El Anatsui has to date explored a wide range of different media and materials to create a wealth of different sculptural pieces over a long and distinguished career. Of late, he has drawn much attention worldwide with his highly ingenious metal sculptures made from tens of thousands of liquor bott le-tops forming magnificent wall sculptures. The title “In The World But Don’t Know the World?” references the new developments in understanding by which humanity strives to progress. The work consists of a series of independent and interchangeable units and with its free-flowing possibilities of form becomes a metaphor of the mind’s creation of meaning – as much an epistemological tool as it is an object of beauty. This is the first time this metal sculpture will be exhibited in the UK.
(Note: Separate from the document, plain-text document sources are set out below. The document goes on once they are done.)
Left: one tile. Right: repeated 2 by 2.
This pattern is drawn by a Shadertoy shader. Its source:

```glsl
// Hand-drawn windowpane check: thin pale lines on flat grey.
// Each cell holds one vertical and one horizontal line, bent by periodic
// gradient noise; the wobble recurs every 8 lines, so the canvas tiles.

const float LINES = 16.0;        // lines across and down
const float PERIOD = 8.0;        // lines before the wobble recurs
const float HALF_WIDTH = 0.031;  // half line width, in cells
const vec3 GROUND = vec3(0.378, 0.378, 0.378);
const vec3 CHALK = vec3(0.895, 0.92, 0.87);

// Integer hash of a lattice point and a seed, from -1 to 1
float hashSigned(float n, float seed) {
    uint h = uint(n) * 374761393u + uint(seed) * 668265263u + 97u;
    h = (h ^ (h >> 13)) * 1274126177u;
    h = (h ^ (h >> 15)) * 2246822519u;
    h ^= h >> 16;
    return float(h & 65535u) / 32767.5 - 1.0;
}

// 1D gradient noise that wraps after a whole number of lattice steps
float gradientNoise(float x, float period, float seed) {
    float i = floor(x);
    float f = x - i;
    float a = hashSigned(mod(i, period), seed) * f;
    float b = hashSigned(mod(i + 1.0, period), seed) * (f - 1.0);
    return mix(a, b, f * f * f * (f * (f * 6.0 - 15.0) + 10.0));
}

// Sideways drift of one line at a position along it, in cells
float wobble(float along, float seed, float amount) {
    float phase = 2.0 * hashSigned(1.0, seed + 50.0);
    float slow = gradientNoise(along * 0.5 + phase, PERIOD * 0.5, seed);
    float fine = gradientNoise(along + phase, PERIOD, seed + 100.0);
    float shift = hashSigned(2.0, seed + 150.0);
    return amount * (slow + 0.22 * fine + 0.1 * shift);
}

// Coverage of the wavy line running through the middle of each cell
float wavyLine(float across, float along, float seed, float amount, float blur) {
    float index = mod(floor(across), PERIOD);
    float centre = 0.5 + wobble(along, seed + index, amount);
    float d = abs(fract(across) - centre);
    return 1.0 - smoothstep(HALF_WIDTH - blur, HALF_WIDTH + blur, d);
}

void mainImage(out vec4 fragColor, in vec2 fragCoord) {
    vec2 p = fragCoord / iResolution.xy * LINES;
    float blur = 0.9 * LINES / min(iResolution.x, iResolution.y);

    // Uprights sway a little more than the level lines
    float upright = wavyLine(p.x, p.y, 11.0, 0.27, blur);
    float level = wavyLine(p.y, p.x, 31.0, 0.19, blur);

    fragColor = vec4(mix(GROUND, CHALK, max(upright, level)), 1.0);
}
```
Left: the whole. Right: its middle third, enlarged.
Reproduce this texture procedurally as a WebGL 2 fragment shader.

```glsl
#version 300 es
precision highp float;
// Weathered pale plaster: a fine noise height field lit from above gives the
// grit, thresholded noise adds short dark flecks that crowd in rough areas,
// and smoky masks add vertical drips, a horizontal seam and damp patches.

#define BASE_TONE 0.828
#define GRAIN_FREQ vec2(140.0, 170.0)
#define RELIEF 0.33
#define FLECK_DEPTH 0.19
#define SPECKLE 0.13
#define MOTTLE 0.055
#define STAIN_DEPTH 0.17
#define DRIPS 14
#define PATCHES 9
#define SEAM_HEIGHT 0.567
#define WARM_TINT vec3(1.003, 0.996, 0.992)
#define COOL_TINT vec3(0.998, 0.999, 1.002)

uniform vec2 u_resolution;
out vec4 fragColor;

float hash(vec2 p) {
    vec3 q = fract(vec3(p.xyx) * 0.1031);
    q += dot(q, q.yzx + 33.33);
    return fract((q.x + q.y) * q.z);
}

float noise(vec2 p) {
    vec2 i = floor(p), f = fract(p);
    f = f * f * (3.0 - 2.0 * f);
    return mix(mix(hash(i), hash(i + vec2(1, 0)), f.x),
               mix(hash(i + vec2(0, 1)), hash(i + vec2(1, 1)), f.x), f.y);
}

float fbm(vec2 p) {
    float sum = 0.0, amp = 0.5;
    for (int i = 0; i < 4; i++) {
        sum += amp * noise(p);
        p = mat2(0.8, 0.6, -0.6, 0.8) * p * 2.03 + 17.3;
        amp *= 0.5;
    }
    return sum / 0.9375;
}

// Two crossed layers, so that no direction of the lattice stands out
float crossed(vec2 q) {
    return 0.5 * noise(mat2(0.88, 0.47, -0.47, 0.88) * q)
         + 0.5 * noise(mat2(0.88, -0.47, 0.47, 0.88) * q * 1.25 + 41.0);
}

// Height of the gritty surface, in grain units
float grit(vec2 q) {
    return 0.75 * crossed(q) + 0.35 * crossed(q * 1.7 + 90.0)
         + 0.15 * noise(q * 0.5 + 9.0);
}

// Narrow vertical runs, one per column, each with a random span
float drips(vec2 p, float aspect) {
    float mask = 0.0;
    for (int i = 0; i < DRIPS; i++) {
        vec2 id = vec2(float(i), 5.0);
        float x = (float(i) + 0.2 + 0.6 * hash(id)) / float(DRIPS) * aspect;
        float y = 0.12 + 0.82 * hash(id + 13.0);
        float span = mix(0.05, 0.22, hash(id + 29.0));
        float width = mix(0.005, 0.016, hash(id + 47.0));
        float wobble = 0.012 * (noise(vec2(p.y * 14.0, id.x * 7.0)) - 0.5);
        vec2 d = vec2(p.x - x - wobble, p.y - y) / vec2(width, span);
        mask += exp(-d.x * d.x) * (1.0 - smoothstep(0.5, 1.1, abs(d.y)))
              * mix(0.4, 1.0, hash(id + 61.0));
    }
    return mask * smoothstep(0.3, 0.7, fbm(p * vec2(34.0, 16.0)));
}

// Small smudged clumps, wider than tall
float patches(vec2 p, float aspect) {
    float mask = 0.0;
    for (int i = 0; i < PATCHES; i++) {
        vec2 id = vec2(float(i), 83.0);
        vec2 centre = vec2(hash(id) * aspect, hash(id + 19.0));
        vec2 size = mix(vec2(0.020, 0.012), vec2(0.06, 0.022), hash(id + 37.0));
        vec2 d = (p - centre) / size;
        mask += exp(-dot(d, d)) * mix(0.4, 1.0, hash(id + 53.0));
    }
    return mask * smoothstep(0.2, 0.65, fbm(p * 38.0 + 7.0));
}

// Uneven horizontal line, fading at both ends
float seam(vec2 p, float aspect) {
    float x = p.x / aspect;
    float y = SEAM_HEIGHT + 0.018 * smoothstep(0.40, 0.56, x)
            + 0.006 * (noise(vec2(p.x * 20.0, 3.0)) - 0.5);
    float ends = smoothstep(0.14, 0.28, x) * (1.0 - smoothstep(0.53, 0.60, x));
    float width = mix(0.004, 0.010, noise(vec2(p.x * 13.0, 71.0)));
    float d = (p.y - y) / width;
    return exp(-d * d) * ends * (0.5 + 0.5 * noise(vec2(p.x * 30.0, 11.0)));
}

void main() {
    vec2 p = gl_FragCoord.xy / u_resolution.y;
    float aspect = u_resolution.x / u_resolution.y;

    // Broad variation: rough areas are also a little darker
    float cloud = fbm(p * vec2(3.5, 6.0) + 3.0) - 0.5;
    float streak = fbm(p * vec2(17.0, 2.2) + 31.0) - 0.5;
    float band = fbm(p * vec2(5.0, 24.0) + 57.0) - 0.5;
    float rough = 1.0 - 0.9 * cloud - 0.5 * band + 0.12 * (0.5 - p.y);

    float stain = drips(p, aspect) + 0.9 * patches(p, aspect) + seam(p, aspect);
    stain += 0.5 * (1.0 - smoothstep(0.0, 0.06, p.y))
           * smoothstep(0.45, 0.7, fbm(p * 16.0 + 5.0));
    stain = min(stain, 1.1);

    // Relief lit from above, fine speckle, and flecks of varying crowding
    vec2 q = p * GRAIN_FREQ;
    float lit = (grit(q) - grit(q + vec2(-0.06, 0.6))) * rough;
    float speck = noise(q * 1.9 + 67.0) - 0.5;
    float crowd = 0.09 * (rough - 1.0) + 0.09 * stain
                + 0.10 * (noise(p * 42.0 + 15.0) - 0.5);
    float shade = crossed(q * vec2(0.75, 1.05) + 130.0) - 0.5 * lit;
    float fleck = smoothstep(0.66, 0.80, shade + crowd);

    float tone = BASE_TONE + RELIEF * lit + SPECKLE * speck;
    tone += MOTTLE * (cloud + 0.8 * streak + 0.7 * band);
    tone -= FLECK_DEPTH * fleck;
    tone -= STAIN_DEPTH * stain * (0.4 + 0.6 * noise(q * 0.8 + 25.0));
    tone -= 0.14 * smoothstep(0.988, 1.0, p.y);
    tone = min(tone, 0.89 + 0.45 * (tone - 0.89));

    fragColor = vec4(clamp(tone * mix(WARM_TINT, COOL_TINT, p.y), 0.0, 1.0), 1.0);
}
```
‘Transvangarde’ will also include selected works from other prominent artists; an ethereal photograph by Chinese artist Huang Xu, poetic calligraphy from Sufi artist , Rachid Koraïchi, canvases of serene beauty from Kenji Yoshida, an explosive, vibrant painting by Aubrey Williams, and influential work by radical cultural visionaries, William .S. Burroughs, Brion Gysin and Gerald Wilde. With works from Algeria, Japan, China, North America and Africa, this winter’s Transvangarde exhibition is a truly international look at art .